▸ Records shown:
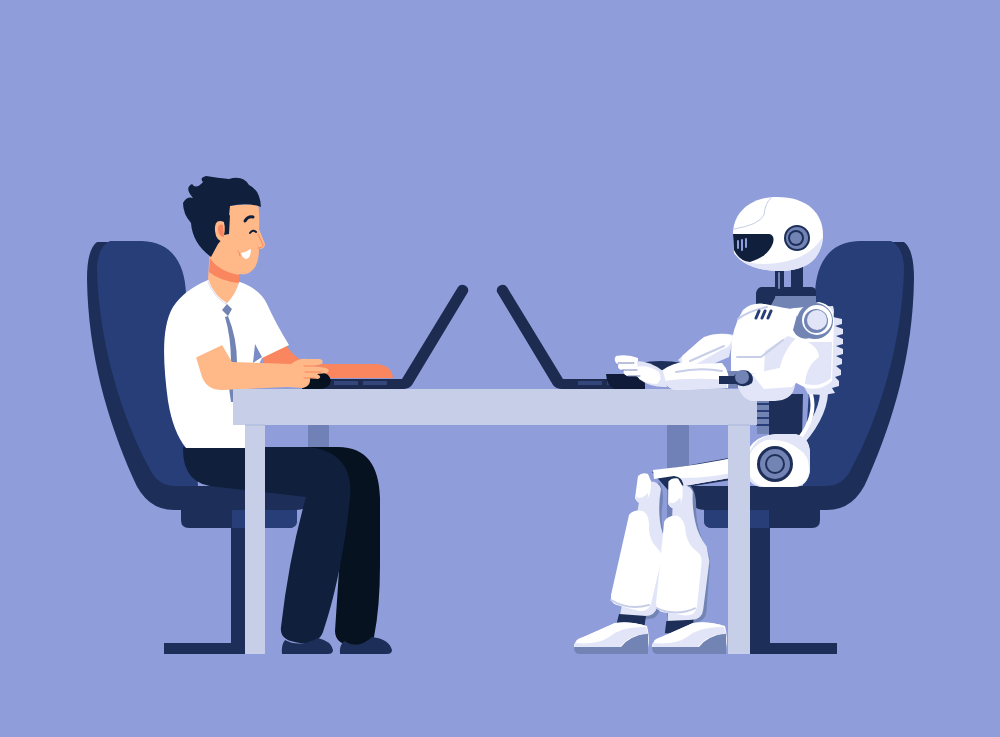
<!DOCTYPE html>
<html lang="en">
<head>
<meta charset="utf-8">
<title>Man and robot at work</title>
<style>
:root {
  --sky: #8f9eda;
  --chair: #283e79;
  --chair-dark: #1d2f59;
  --table: #c7cee8;
  --table-back: #7081b8;
  --navy: #0f1f3c;
  --black: #06121f;
  --skin: #ffb888;
  --skin-shade: #f9865f;
  --white: #ffffff;
  --pale: #e1e5f7;
  --steel: #7284b4;
  --laptop: #1d2b50;
}
html, body { margin: 0; overflow: hidden; background: var(--sky); }
svg { display: block; width: 1000px; height: 737px; }
.sky { fill: var(--sky); }
.chair { fill: var(--chair); }
.chair-dark { fill: var(--chair-dark); }
.table { fill: var(--table); }
.table-back { fill: var(--table-back); }
.navy { fill: var(--navy); }
.black { fill: var(--black); }
.skin { fill: var(--skin); }
.skin-shade { fill: var(--skin-shade); }
.white { fill: var(--white); }
.pale { fill: var(--pale); }
.steel { fill: var(--steel); }
.laptop { fill: var(--laptop); }
.stroke { fill: none; stroke-linecap: round; stroke-linejoin: round; }
</style>
</head>
<body>
<svg viewBox="0 0 1000 737" role="img" aria-label="A man and a robot sit across a table, each working on a laptop">
  <defs>
    <g id="office-chair">
      <path class="chair-dark" d="M164 654V643H240V654Z"/>
      <rect class="chair-dark" x="231" y="520" width="24" height="134"/>
      <path class="chair-dark" d="M181 508H297V520Q297 528 289 528H189Q181 528 181 520Z"/>
      <path class="chair" d="M232 508H297V520Q297 528 289 528H232Z"/>
      <path class="chair-dark" d="M97 242Q87 249 87 279C88 355 108 421 133 478Q146 510 174 510H296Q310 510 310 496V486H190L118 242Z"/>
      <path class="chair" d="M110 241H142C171 242 185 262 186 294L198 486H176Q160 486 152 473C119 414 99 338 97 271Q97 247 110 241Z"/>
    </g>

    <g id="laptop">
      <path class="laptop" d="M458 287Q461 283 466 286Q469 288 468 292L412 385Q409 389 403 389H320V379H402Z"/>
      <path d="M334 381H358V385H334ZM363 381H387V385H363Z" fill="#33477b"/>
    </g>

    <g id="robot-shin">
      <path class="steel" d="M659 482Q665 490 662 508Q660 526 667 545Q671 554 669 564L660 609Q658 619 648 619L622 618L640 510Z"/>
      <path class="pale" d="M642 484Q657 477 661 489Q658 505 660 521Q661 532 668 545L669 560L657 607Q655 616 645 616H620Z"/>
      <path class="white" d="M629 515Q633 509 643 511Q650 515 649 530Q650 541 657 548Q663 553 661 561L651 604Q648 612 639 611L617 605Q610 603 611 595Z"/>
      <path class="stroke" d="M611 600Q629 611 649 605" stroke="#c7cee8" stroke-width="2"/>
      <path class="white" d="M638 476Q642 472 648 474L651 481Q652 497 644 502Q638 505 635 498Z"/>
      <path class="pale" d="M636 496Q640 501 648 493Q649 502 642 504Q636 503 636 496Z"/>
      <path class="chair-dark" d="M619 614L646 616L644 629L616 626Z"/>
    </g>

    <g id="robot-foot">
      <path class="white" d="M615 623Q632 621 647 626Q650 638 648 648H574Q573 641 582 638Z"/>
      <path class="steel" d="M574 647H621Q629 636 648 633V654H579Q574 654 574 647Z"/>
      <path class="pale" d="M575 643Q598 645 609 637Q622 626 646 627L648 634Q630 634 620 647H574Z"/>
      <path class="white" d="M615 623Q630 621 643 625Q622 626 609 636Q599 643 576 641Q577 639 583 637Z"/>
    </g>
  </defs>

  <rect class="sky" width="1000" height="737"/>

  <g id="chairs">
    <use href="#office-chair"/>
    <use href="#office-chair" transform="translate(1001 0) scale(-1 1)"/>
  </g>

  <g id="table-back-legs" class="table-back">
    <rect x="308" y="424" width="21" height="60"/>
    <rect x="667" y="424" width="22" height="230"/>
  </g>

  <g id="man-legs">
    <path class="black" d="M270 447H338C367 447 379 466 380 498V565Q380 607 374 637Q371 648 355 646Q335 645 335 631L341 540L300 470Z"/>
    <path class="chair-dark" d="M344 641Q358 650 372 637Q389 639 392 650Q392 654 387 654H340Q339 646 344 641Z"/>
    <path class="navy" d="M183 447H306C339 449 353 468 350 498C345 548 335 597 323 632Q318 645 300 643Q279 641 281 627Q289 557 306 497L218 487Q182 486 183 447Z"/>
    <path class="chair-dark" d="M285 640Q300 648 318 638Q331 641 333 650Q333 654 328 654H282Q281 645 285 640Z"/>
  </g>

  <g id="man-torso">
    <path class="skin-shade" d="M318 364H378Q392 366 393 378H318Z"/>
    <path class="skin-shade" d="M262 357L286 345Q292 355 304 362L320 378H270Z"/>
    <path class="white" d="M208 280Q184 290 173 307C161 327 163 363 168 401Q173 432 186 448H246V390L262 358L289 345Q276 324 267 304Q260 289 240 282Z"/>
    <path d="M255 344L262 357L253 363Z" fill="#7a8cc7"/>
    <path class="steel" d="M227 304L232 309L228 316L222 310ZM228 316Q237 338 237 363H231Q231 337 225 317Z"/>
    <path class="steel" d="M229 388H236V402H231Z"/>
    <path class="stroke" d="M208 282Q214 297 226 304Q235 294 239 283" stroke="#d6dcf2" stroke-width="1"/>
  </g>

  <g id="man-head">
    <path class="skin" d="M210 248L208 279Q214 296 227 303Q237 293 239 280V264Z"/>
    <path class="skin-shade" d="M210 258Q218 271 239 275V283Q220 281 209 272Z"/>
    <path class="skin" d="M222 206L258 204Q260 214 259 229L265 244Q265 249 259 249Q259 270 246 274Q226 276 211 258V225Z"/>
    <path class="navy" d="M211 257C199 248 192 237 191 223Q183 214 183 203Q187 196 193 198Q184 188 192 184Q196 190 203 182Q199 178 206 176Q218 178 229 179Q243 175 249 185Q260 190 261 207Q247 202 230 206Q229 214 228 236L223 238L218 244Z"/>
    <path class="skin" d="M224 222Q214 218 215 231Q216 242 225 242L229 236Z"/>
    <path class="skin-shade" d="M223 225Q218 223 218 230Q219 237 224 237Z"/>
    <path class="navy" d="M223 219Q226 227 224 235L229 234L230 215Z"/>
    <path class="stroke" d="M245 221Q248 216 253 217" stroke="#0f1f3c" stroke-width="3"/>
    <path class="stroke" d="M250 233Q253 229 256 232" stroke="#0f1f3c" stroke-width="2"/>
    <path class="stroke" d="M258 234L263 245Q263 248 258 248" stroke="#f9865f" stroke-width="1"/>
    <path class="white" d="M241 253Q246 252 251 249Q251 258 246 259Q242 258 241 253Z"/>
    <path class="stroke" d="M238 251Q240 252 240 256" stroke="#f9865f" stroke-width="1"/>
  </g>

  <g id="laptops">
    <use href="#laptop"/>
    <use href="#laptop" transform="translate(965 0) scale(-1 1)"/>
    <path d="M606 374H645V389H615Q607 387 606 374Z" fill="#0f1b38"/>
    <path d="M640 363Q660 359 683 363V378H640Z" fill="#1d2f59"/>
  </g>

  <g id="man-near-arm">
    <path class="black" d="M303 380Q306 372 320 372Q330 373 331 381Q329 389 319 389H302Z"/>
    <path class="skin" d="M196 357L222 345L232 362L291 364Q299 358 307 359H320Q324 360 322 364L314 366L326 368Q331 370 327 373L317 374Q323 377 318 379L310 378Q311 386 303 388L287 387L222 390Q207 390 202 377Z"/>
    <path class="stroke" d="M304 366H318M305 372H321M304 378H315" stroke="#f9865f" stroke-width="1"/>
    <path class="white" d="M192 313L219 319Q221 333 222 345L195 358Q189 337 192 313Z"/>
  </g>

  <g id="robot-body">
    <g id="robot-waist">
      <path class="steel" d="M757 398H769V434H757Z"/>
      <path class="stroke" d="M757 404H769M757 411H769M757 418H769M757 425H769" stroke="#283e79" stroke-width="2"/>
      <path class="chair-dark" d="M769 394H803L802 438H769Z"/>
      <path class="stroke" d="M824 386Q826 412 801 441" stroke="#e1e5f7" stroke-width="8"/>
      <path class="stroke" d="M811 394Q817 416 799 439" stroke="#ffffff" stroke-width="4"/>
    </g>

    <g id="robot-thigh">
      <path class="chair-dark" d="M652 472L756 453V476L668 490Z"/>
      <path class="white" d="M653 470Q702 465 746 455Q752 435 777 434H795Q810 437 810 454V470Q808 487 793 487H764Q751 487 747 475L684 486Q683 477 674 476L654 479Z"/>
      <path class="pale" d="M681 478Q717 478 747 469Q752 485 765 487H793Q806 486 809 473Q810 456 800 450Q786 438 767 440Q755 443 749 456Q753 436 777 434H795Q810 437 810 454V470Q808 487 793 487H764Q751 487 747 475L684 486Z"/>
      <circle class="chair-dark" cx="775" cy="464" r="18"/>
      <circle class="steel" cx="775" cy="464" r="15"/>
      <circle class="chair-dark" cx="775" cy="464" r="10"/>
      <circle class="steel" cx="775" cy="464" r="8"/>
    </g>

    <g id="robot-lower-legs">
      <use href="#robot-shin"/>
      <use href="#robot-foot"/>
      <g transform="translate(43 4) rotate(-7 640 490)">
        <use href="#robot-shin" x="-11"/>
      </g>
      <use href="#robot-foot" x="78"/>
    </g>

    <g id="robot-neck">
      <path class="chair-dark" d="M775 266H803V292H791V270H784V292H775Z"/>
      <path class="chair-dark" d="M761 287H812Q817 288 816 294V306H756V293Q757 288 761 287Z"/>
      <path class="steel" d="M776 296H816V307H770Z"/>
      <path class="stroke" d="M779 273V288" stroke="#7284b4" stroke-width="2"/>
    </g>

    <g id="robot-far-arm">
      <path class="pale" d="M678 360L700 340Q717 331 734 335L729 357L692 373Z"/>
      <path class="white" d="M682 356L704 337Q720 331 733 336Q731 348 721 350L691 367Q680 365 682 356Z"/>
      <path class="stroke" d="M690 361L724 346" stroke="#c7cee8" stroke-width="2"/>
    </g>

    <g id="robot-torso">
      <path class="pale" d="M817 307L833 306Q835 312 833 317L842 319V324L835 326L843 329V334L836 336L843 339V344L836 346L843 349V354L836 356L842 359V364L836 366L841 370V375L835 377L839 381V386L832 388L835 393Q824 396 808 394L795 370Z"/>
      <path class="white" d="M743 310Q752 302 765 304L790 309L819 302Q835 305 834 323L832 381Q822 391 806 388L779 374H731V353Q731 329 743 310Z"/>
      <path class="pale" d="M765 351L788 336L800 340Q790 355 789 376L764 373Z"/>
      <path class="pale" d="M799 342H832L831 378Q819 389 802 383Q796 367 799 342Z"/>
      <path class="white" d="M796 338Q818 343 819 357Q806 366 805 384L779 375Q780 355 796 338Z"/>
      <path class="stroke" d="M738 319Q748 311 767 307M737 357H761L783 340" stroke="#c7cee8" stroke-width="2"/>
      <path class="stroke" d="M756 318L759 311M762 318L765 311M768 318L771 311" stroke="#283e79" stroke-width="3"/>
      <path class="steel" d="M775 296H816V304Q799 310 780 307Z"/>
      <circle class="steel" cx="815" cy="321" r="18"/>
      <path class="steel" d="M797 315L793 330Q798 341 810 338Z"/>
      <circle class="white" cx="817" cy="320" r="15"/>
      <circle class="steel" cx="816" cy="321" r="12"/>
      <circle class="pale" cx="817" cy="320" r="10"/>
    </g>
  </g>

  <g id="table">
    <path class="table" d="M233 389H757V425H750V654H728V425H265V654H245V425H233Z"/>
    <path d="M245 424H265V426H245ZM728 424H750V426H728Z" fill="#b9c2e1"/>
  </g>

  <g id="robot-near-arm">
    <path class="pale" d="M717 373H792Q798 378 794 389Q791 400 775 401H751Q742 398 739 389Z"/>
    <path class="white" d="M752 374L797 364Q803 378 792 387L764 389Z"/>
    <path class="steel" d="M716 371H738V388H718Z"/>
    <path class="white" d="M661 371Q680 358 696 364L722 363Q731 372 728 388L674 390Q663 386 661 371Z"/>
    <path class="pale" d="M664 381Q691 377 727 380V388L674 390Q666 387 664 381Z"/>
    <path class="stroke" d="M676 372Q700 367 722 371" stroke="#c7cee8" stroke-width="2"/>
    <path class="chair-dark" d="M719 376H734Q740 368 748 371Q755 376 752 383Q745 389 736 384H719Z"/>
    <circle class="steel" cx="742" cy="377" r="7"/>
    <path class="white" d="M616 356Q628 354 638 358V364H617Q613 360 616 356ZM619 363H640V370H621Q616 368 619 363ZM624 369H643V376H627Q622 374 624 369Z"/>
    <path class="pale" d="M637 361Q650 361 663 371L667 387Q651 388 639 379Z"/>
    <path class="white" d="M635 367Q648 364 659 372Q663 379 657 384Q644 384 635 375Z"/>
    <path class="stroke" d="M618 363H634M622 370H637M628 376H640" stroke="#7284b4" stroke-width="1"/>
  </g>

  <g id="robot-head">
    <path class="white" d="M733 234C733 213 750 197 777 197C807 197 823 213 823 235C823 257 806 271 781 271C760 271 743 266 734 253Z"/>
    <path class="pale" d="M734 252L740 260Q760 267 783 262Q810 257 822 238Q821 270 781 271C759 271 742 265 734 252Z"/>
    <path class="stroke" d="M771 198Q765 203 764 215Q759 225 734 229" stroke="#c7cee8" stroke-width="1"/>
    <path class="navy" d="M733 234H769Q775 235 773 243Q768 257 750 262Q739 261 734 250Z"/>
    <path class="stroke" d="M738 241V248M742 240V250M746 239V247" stroke="#8f9eda" stroke-width="2"/>
    <circle class="chair-dark" cx="797" cy="238" r="13"/>
    <circle class="steel" cx="797" cy="238" r="11"/>
    <circle class="chair-dark" cx="796" cy="238" r="8"/>
    <circle class="steel" cx="796" cy="238" r="6"/>
  </g>
</svg>
</body>
</html>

▸ Exercise aim:
Count up the lines in the preceding data that include the word "rect"; respond with the number only.

▸ Answer section:
4